Work to be completed = Every line with "wrapIndex" in it must be copied from the data.

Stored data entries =

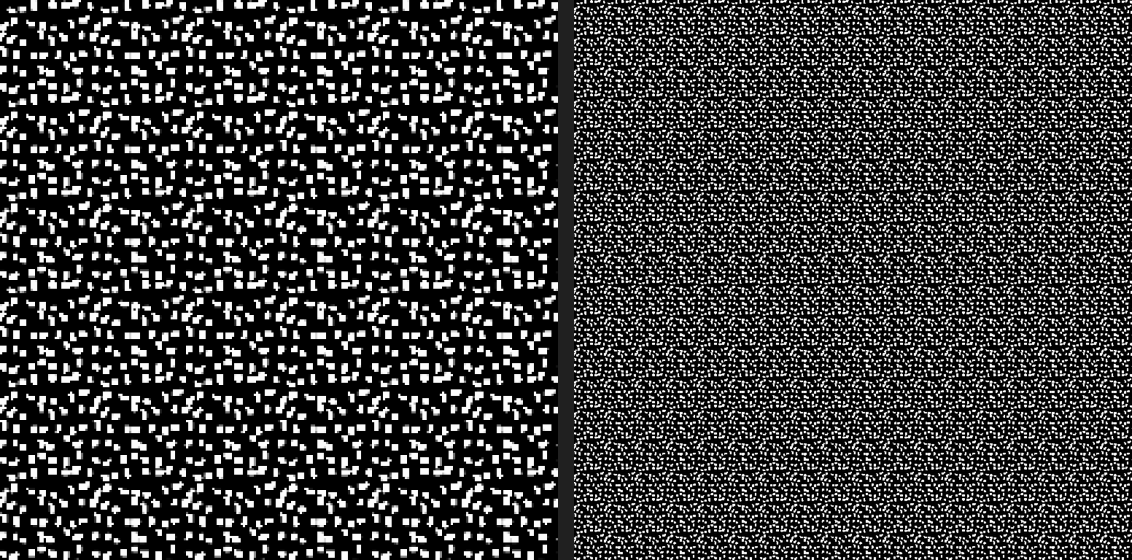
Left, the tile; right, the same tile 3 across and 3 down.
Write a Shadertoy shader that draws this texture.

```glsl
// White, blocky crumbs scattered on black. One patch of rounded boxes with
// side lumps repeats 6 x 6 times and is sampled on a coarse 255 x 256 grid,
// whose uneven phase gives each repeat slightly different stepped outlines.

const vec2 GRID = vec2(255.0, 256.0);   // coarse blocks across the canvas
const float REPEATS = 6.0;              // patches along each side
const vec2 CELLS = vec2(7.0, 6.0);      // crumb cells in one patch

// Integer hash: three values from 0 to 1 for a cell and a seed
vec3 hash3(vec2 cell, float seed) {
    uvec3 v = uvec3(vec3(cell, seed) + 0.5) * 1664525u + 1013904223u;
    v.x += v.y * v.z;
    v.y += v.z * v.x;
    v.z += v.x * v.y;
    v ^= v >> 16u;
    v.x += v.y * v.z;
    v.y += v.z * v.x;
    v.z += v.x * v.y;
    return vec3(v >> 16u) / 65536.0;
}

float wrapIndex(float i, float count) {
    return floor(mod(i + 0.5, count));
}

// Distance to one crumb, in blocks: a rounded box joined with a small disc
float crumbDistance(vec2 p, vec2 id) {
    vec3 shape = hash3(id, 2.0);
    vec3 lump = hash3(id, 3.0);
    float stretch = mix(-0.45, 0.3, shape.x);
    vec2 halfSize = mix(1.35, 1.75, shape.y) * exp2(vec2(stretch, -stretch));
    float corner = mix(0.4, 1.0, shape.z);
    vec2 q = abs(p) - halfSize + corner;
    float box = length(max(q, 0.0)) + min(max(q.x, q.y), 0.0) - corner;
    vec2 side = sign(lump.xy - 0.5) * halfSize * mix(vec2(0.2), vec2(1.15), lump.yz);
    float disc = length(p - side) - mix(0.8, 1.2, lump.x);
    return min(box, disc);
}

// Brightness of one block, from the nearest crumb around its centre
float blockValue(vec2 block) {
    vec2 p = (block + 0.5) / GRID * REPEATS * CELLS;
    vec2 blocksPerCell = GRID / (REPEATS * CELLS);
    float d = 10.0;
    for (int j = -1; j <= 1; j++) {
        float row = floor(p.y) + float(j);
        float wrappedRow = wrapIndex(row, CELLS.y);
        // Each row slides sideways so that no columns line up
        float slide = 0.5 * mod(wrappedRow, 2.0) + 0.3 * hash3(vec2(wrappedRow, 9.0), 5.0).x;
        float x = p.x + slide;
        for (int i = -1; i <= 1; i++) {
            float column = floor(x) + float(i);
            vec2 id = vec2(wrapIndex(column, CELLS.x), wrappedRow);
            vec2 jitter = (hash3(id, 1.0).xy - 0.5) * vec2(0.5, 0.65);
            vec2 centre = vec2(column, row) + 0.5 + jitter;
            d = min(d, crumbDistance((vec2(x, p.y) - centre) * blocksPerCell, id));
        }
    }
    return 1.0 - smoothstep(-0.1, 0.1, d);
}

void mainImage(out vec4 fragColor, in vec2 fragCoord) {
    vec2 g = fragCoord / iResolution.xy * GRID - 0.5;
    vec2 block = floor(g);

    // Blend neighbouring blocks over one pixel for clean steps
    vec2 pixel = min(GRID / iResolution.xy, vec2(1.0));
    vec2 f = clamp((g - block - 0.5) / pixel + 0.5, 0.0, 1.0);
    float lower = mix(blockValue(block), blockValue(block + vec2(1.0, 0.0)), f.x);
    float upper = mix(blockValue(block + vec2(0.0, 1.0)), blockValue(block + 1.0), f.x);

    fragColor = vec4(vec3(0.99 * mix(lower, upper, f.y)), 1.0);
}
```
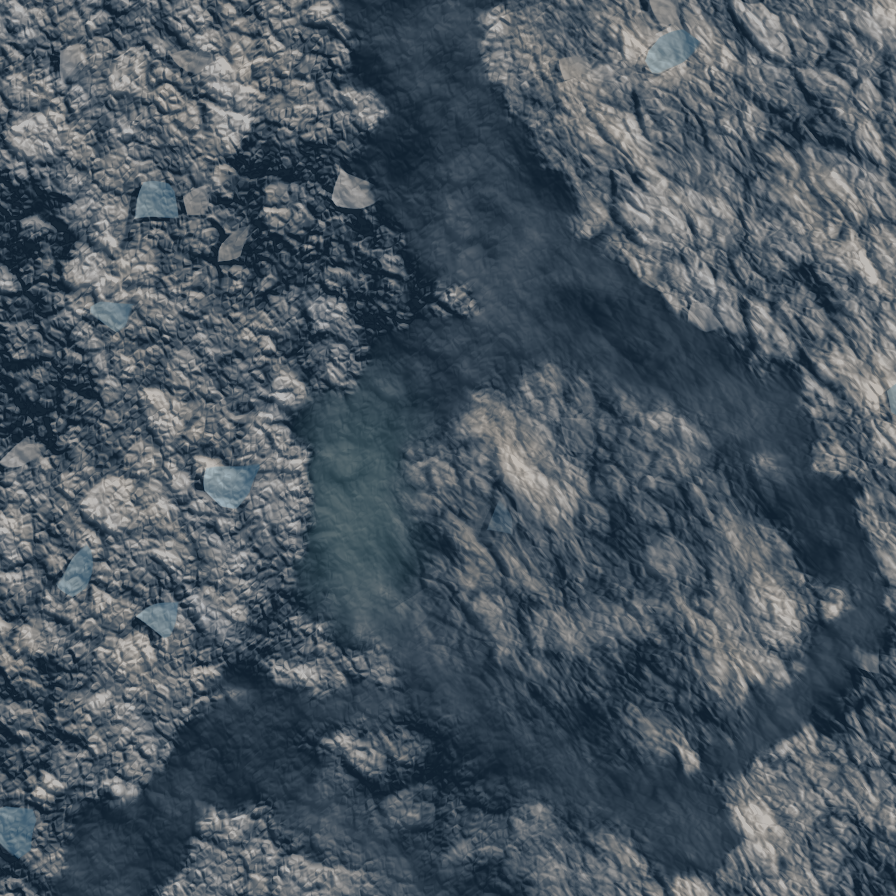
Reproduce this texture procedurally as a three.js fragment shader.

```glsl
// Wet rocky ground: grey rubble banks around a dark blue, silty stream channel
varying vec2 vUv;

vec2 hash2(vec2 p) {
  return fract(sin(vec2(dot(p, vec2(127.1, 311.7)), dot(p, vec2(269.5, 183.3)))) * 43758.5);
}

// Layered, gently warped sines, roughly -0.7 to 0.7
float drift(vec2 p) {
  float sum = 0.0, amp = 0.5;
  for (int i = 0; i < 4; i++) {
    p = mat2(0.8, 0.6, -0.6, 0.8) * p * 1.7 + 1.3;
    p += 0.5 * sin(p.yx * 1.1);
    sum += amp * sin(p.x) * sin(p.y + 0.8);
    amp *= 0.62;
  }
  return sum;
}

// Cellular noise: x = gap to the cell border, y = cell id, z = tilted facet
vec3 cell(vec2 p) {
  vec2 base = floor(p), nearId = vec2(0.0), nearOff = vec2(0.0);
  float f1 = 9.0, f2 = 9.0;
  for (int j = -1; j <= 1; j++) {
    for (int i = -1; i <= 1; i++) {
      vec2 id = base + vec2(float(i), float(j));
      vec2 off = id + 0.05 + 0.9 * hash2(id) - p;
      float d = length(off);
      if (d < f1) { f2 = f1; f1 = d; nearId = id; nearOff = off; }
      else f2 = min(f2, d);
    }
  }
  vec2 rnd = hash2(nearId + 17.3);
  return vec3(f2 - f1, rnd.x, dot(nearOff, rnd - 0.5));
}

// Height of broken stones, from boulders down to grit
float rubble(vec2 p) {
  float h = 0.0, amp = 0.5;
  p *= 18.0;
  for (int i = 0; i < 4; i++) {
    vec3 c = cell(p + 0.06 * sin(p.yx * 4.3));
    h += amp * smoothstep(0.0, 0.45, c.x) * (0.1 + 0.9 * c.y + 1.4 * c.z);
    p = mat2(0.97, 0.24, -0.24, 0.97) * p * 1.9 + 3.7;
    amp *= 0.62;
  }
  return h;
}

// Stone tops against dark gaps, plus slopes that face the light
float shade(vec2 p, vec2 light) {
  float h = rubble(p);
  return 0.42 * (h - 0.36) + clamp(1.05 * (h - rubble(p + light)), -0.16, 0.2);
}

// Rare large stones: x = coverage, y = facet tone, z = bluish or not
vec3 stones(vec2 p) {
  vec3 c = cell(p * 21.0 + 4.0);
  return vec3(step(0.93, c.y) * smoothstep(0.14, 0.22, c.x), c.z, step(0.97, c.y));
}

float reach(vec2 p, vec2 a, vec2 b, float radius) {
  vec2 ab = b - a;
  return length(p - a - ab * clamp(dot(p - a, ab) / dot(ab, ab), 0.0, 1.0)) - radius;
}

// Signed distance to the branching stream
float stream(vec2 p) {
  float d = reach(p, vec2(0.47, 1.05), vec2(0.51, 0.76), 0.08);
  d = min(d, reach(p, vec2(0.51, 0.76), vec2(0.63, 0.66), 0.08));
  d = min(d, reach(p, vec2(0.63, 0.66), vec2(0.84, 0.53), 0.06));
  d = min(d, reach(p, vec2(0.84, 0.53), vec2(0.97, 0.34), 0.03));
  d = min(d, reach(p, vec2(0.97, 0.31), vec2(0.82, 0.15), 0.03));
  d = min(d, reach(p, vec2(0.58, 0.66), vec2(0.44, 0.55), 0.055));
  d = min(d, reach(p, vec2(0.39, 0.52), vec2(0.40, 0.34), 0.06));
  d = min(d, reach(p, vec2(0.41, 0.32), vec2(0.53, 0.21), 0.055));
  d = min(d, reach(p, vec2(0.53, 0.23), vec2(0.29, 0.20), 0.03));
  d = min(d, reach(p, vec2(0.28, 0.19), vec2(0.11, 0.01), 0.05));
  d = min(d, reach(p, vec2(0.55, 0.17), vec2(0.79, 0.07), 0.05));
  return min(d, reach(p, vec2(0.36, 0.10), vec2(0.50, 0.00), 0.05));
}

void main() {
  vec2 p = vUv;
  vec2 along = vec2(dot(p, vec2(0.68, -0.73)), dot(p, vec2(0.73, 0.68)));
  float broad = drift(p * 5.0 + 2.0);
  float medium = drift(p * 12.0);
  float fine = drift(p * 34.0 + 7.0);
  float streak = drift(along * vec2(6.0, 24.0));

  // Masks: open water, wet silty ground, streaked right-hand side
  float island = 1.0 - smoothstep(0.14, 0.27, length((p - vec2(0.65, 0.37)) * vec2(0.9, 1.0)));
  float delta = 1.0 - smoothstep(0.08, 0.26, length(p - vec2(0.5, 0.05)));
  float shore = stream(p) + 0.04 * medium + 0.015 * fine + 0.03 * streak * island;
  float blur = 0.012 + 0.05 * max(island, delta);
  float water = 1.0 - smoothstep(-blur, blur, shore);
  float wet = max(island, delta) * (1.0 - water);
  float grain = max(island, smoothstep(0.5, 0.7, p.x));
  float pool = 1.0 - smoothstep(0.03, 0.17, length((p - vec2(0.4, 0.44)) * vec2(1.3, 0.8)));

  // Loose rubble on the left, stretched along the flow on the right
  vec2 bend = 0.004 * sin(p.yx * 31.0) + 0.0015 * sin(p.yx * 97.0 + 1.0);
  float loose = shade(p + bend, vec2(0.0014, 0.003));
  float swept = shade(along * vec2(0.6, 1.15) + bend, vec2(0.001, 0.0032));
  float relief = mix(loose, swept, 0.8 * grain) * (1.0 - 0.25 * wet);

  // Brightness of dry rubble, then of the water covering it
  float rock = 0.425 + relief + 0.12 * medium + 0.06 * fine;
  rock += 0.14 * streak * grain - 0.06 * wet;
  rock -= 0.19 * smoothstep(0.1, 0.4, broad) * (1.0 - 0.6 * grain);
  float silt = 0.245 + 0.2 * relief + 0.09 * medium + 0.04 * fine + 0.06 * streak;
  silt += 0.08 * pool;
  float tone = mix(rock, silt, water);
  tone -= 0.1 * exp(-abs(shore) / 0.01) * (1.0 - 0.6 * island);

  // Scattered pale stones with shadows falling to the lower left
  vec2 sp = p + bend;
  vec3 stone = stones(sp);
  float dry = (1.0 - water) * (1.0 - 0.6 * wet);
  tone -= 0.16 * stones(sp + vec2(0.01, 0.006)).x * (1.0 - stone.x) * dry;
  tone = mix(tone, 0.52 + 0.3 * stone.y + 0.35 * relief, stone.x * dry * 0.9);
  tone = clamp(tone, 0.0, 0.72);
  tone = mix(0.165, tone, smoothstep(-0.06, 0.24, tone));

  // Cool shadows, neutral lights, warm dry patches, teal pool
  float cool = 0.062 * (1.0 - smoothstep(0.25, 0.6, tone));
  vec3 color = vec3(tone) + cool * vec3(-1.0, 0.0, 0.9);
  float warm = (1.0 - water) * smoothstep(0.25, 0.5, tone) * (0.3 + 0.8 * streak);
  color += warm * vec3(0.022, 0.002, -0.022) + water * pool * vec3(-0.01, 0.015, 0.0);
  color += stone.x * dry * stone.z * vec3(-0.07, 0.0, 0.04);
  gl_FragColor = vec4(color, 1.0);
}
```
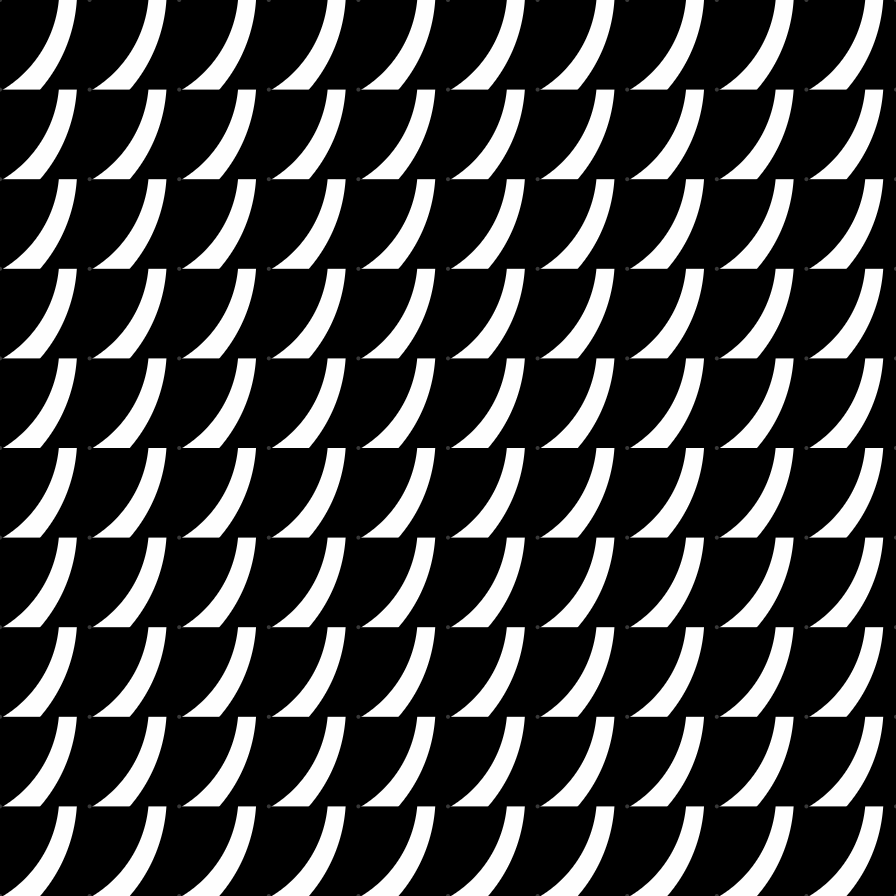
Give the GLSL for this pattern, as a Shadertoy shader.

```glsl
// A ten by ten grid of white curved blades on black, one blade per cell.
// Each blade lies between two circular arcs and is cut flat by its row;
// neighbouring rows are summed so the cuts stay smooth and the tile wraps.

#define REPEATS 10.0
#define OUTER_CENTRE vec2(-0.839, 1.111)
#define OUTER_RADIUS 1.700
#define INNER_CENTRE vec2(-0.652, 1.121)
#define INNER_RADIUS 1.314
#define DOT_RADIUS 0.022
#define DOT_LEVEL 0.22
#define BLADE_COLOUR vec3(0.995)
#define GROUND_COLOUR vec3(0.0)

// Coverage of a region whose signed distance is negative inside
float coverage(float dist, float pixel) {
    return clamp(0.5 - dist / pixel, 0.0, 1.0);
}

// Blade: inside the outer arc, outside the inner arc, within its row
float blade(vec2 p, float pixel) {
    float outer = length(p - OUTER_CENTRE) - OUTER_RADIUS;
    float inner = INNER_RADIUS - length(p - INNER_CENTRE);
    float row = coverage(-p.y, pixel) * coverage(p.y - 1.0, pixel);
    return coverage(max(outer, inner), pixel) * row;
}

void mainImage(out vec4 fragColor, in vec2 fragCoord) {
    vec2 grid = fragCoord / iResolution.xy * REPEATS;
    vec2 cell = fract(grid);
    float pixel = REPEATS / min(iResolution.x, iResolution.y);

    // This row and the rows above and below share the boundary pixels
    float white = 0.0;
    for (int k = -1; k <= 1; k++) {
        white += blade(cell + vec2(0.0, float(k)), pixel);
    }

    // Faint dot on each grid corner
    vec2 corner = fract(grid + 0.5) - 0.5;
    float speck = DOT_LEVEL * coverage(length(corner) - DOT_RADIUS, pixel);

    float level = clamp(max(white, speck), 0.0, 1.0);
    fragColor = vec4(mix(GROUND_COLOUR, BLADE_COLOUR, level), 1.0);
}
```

Finished exercise =
float wrapIndex(float i, float count) {
        float wrappedRow = wrapIndex(row, CELLS.y);
            vec2 id = vec2(wrapIndex(column, CELLS.x), wrappedRow);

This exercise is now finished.